> _WORK TASK_:
Look through the listing below and report how many lines contain "angle", as a bare number.

EXERCISE INPUTS Block Start

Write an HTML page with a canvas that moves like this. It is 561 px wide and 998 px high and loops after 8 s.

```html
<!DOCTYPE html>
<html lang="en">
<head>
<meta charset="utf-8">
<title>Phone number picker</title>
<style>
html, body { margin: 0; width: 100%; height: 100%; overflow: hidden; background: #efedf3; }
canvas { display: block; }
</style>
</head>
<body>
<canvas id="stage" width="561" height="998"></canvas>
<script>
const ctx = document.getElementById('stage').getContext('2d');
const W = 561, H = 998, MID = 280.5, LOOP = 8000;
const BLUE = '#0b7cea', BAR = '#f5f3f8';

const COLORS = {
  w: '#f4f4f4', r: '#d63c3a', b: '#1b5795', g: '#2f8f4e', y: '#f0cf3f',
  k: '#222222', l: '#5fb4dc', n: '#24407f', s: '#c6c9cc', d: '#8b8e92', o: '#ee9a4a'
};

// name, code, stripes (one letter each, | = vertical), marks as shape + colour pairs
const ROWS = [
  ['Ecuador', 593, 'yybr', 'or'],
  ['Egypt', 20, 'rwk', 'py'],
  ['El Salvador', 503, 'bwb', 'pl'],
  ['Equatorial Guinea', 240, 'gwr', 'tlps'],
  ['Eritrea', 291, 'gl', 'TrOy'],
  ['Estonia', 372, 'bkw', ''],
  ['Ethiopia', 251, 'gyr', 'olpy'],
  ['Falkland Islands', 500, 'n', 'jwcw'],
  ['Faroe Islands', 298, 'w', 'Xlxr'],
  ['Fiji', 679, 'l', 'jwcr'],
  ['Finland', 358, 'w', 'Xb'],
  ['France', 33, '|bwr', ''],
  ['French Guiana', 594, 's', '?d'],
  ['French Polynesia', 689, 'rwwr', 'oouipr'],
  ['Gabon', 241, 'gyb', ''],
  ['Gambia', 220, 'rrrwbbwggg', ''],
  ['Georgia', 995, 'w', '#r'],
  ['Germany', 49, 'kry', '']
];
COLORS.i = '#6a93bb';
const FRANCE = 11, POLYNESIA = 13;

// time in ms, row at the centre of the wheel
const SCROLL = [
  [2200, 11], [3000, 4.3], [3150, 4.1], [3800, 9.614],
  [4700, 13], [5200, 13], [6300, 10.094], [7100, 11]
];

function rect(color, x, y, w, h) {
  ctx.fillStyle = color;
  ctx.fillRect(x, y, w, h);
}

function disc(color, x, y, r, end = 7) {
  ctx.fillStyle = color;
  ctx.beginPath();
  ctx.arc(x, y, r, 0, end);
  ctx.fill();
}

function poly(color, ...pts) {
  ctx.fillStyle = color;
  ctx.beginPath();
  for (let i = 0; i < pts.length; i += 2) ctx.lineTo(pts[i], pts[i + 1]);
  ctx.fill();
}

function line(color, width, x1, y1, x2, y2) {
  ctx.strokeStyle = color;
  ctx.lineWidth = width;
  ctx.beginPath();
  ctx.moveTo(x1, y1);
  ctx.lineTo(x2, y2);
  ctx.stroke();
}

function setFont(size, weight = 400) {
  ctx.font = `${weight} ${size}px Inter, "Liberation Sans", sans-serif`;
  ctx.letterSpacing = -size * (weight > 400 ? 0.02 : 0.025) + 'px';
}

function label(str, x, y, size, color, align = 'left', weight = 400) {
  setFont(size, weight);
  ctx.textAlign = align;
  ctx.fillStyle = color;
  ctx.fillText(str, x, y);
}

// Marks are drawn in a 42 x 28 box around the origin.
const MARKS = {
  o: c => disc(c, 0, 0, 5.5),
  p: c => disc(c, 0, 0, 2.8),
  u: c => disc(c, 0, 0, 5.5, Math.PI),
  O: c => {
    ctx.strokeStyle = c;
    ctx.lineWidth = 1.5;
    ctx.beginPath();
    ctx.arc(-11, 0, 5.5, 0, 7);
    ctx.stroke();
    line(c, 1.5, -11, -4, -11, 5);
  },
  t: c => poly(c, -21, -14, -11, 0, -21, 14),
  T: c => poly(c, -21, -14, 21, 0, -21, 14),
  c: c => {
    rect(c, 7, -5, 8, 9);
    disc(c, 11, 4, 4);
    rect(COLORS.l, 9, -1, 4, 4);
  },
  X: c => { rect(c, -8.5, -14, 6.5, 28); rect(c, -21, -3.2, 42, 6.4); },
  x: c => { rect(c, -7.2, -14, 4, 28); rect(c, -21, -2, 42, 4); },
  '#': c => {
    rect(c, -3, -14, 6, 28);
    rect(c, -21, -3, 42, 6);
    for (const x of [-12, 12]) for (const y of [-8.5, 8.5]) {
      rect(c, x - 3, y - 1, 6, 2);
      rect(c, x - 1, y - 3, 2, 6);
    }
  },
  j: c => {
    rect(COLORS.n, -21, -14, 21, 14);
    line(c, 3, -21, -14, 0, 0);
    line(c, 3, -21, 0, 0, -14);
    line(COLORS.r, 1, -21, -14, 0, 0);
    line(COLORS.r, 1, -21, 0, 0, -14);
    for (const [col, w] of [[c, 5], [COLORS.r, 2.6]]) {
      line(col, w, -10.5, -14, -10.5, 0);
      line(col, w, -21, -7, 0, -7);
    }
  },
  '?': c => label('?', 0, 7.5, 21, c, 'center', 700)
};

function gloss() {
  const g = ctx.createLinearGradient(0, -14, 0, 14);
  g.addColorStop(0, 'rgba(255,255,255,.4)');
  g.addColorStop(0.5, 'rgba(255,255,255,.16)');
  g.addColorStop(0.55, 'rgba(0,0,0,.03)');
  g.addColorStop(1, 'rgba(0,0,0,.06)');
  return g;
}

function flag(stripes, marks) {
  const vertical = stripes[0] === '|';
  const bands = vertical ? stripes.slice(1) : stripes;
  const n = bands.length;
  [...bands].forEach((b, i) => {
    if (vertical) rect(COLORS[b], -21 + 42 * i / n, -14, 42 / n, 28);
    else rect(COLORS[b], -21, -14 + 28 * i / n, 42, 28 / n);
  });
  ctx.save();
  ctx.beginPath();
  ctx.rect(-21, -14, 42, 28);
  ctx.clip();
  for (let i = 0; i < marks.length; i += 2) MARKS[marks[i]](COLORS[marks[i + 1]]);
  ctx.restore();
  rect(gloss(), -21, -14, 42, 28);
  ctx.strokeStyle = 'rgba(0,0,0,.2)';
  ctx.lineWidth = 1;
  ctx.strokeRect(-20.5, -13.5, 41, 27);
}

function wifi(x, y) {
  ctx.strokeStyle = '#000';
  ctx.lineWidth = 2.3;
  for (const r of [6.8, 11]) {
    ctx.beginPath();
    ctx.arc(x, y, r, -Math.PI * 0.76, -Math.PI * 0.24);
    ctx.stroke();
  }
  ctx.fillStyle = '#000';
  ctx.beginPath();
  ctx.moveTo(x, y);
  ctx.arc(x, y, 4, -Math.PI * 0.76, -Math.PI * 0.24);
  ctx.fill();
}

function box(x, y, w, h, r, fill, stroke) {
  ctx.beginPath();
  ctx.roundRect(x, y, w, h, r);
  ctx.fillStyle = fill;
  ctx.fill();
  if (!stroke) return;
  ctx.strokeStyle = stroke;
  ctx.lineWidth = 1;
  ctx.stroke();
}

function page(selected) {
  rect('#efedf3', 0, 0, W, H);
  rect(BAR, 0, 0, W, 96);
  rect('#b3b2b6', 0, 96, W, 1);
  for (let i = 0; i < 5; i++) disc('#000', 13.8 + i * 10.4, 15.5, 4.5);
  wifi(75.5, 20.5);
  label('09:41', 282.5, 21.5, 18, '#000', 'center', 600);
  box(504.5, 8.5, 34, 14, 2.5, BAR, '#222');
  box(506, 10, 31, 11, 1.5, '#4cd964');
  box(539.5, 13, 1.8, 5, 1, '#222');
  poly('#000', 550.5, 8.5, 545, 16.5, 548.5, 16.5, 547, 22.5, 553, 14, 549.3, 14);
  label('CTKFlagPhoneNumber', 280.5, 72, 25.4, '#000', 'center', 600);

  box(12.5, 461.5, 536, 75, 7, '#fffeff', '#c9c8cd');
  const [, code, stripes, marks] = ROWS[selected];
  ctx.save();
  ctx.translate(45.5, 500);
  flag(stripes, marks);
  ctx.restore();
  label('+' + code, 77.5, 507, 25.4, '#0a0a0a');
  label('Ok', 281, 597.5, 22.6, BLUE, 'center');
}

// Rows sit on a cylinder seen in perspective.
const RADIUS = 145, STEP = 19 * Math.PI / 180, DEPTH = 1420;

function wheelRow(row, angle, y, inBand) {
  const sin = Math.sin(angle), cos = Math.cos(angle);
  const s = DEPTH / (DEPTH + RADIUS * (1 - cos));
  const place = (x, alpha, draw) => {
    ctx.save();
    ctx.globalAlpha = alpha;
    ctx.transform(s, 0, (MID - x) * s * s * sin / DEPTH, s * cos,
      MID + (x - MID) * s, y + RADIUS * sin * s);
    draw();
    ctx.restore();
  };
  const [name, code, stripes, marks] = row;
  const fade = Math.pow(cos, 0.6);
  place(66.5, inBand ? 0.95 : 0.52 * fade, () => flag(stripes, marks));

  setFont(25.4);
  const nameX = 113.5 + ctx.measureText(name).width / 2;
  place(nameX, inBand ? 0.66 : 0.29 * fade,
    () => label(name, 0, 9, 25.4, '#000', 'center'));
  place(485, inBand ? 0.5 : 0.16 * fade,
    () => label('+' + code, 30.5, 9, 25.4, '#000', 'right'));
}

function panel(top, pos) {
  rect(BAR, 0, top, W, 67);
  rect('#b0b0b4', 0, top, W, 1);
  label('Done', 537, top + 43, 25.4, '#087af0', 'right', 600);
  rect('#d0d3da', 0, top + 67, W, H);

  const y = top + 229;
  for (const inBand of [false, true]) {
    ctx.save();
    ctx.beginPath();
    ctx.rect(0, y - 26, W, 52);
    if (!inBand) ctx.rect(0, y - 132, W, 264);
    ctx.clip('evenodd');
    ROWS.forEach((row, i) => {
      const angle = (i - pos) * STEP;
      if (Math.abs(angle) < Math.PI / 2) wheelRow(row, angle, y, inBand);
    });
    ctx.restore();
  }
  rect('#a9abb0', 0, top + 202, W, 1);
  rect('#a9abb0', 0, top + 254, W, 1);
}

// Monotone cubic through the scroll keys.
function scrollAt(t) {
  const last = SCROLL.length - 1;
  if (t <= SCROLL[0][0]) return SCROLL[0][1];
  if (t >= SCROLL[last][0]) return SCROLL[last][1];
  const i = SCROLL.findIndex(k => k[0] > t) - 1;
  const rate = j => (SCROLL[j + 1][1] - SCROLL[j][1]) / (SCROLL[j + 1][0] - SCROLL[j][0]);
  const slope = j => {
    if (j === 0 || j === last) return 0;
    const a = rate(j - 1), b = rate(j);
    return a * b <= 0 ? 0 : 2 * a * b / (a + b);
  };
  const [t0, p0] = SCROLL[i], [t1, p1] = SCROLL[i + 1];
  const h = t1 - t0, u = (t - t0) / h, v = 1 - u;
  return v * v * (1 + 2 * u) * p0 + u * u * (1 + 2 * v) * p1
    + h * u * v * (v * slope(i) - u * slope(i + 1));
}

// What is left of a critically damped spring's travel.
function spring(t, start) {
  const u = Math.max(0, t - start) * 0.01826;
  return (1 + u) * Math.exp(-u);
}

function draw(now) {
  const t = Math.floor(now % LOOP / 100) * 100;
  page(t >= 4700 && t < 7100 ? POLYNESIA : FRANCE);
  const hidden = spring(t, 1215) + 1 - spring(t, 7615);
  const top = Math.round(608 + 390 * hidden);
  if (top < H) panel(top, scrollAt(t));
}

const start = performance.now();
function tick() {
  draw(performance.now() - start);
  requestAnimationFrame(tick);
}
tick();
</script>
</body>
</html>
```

EXERCISE INPUTS Block End

> _YOUR RESPONSE_:
4